##### 1 Answer

#### Explanation:

Given:

#3x^2-6 = 4x#

Subtract

#3x^2-4x-6 = 0#

This is now in standard form:

#ax^2+bx+c = 0#

with

So we can apply the quadratic formula to find:

#x = (-b+-sqrt(b^2-4ac))/(2a)#

#color(white)(x) = (-(color(blue)(-4))+-sqrt((color(blue)(-4))^2-4(color(blue)(3))(color(blue)(-6))))/(2(color(blue)(3)))#

#color(white)(x) = (4+-sqrt(16+72))/6#

#color(white)(x) = (4+-sqrt(88))/6#

#color(white)(x) = (4+-sqrt(2^2 * 22))/6#

#color(white)(x) = (4+-2sqrt(22))/6#

#color(white)(x) = (2+-sqrt(22))/3#

#color(white)(x) = 2/3+-sqrt(22)/3#

**Bonus**

Notice in the derivation above that we had a factor

This always happens when

In such cases we can instead think of the original quadratic as taking the form:

#ax^2+2dx+c = 0#

Then the solutions can be expressed as:

#x = (-d+-sqrt(d^2-ac))/a#

In our example

#x = (-(color(blue)(-2))+-sqrt((color(blue)(-2))^2-(color(blue)(3))(color(blue)(-6))))/(color(blue)(3))#

#color(white)(x) = (2+-sqrt(4+18))/3#

#color(white)(x) = (2+-sqrt(22))/3#

#color(white)(x) = 2/3+-sqrt(22)/3#

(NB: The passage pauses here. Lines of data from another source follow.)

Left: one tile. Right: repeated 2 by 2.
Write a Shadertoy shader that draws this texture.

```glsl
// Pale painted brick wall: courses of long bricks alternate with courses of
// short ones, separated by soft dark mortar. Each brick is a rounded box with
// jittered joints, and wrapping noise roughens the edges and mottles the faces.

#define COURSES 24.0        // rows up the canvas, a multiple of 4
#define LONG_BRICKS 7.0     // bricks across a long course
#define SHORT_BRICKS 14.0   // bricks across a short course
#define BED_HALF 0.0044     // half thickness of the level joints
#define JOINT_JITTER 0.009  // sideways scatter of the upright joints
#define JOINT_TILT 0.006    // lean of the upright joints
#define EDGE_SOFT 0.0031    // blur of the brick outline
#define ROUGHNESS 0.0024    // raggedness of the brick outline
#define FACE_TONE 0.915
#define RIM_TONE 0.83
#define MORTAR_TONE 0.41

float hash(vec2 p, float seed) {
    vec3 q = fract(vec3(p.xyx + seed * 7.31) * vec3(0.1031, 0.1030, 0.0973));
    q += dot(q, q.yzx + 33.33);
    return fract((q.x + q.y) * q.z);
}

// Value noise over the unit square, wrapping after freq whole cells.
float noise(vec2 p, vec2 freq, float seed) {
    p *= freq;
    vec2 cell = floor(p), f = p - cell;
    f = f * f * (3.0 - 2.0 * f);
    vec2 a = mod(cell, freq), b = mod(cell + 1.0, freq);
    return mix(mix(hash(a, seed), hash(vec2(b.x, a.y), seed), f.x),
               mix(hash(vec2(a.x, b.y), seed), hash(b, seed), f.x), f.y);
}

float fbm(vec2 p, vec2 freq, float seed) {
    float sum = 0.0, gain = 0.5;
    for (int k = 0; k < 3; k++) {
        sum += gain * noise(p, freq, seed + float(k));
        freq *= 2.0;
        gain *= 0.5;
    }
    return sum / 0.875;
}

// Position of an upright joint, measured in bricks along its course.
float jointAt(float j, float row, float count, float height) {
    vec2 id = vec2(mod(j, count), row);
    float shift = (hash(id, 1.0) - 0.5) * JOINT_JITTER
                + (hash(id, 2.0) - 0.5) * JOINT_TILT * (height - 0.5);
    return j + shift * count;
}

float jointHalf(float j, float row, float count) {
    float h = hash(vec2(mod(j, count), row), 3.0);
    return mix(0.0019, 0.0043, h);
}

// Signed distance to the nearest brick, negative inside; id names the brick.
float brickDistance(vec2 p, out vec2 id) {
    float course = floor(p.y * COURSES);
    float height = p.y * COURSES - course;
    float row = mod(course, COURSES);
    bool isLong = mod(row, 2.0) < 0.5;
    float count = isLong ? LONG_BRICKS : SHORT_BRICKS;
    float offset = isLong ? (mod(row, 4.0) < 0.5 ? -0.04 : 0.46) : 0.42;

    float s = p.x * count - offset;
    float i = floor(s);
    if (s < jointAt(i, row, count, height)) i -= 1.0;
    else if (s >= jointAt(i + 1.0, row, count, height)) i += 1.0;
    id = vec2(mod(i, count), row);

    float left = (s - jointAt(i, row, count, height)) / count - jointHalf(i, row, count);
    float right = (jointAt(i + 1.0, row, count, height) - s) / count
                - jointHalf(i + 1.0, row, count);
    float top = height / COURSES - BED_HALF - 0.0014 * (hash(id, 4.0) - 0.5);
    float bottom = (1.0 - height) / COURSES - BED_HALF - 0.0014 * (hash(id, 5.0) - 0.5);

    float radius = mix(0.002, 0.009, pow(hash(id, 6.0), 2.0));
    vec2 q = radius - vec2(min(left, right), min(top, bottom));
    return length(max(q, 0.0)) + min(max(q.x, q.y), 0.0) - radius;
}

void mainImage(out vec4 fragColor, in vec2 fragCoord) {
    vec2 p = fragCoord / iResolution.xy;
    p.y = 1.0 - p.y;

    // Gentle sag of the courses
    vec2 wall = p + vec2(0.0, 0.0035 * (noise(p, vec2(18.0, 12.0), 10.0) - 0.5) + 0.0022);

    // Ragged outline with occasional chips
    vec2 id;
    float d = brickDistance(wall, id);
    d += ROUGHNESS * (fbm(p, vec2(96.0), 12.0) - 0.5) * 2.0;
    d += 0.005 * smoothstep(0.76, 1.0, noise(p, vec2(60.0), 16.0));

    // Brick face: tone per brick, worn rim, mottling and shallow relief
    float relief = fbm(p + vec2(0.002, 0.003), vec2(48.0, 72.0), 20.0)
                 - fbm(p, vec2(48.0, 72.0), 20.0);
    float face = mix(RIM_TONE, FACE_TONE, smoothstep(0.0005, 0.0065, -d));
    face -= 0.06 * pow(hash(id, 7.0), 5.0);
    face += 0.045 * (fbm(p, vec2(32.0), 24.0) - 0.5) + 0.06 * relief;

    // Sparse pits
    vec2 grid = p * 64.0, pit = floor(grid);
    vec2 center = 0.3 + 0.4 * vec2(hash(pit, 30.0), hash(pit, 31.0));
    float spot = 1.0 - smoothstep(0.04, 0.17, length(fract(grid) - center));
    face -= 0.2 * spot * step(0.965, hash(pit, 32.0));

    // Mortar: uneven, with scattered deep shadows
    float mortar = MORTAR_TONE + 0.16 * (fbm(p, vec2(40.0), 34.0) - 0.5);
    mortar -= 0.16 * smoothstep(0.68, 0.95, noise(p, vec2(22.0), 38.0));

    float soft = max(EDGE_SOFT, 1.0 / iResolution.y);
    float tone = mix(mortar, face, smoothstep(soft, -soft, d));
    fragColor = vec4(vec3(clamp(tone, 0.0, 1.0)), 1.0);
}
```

I don't know how widely this variant of the quadratic formula is used.

If

#x^2+2dx+c = 0#

are:

#x = -d+-sqrt(d^2-4c)#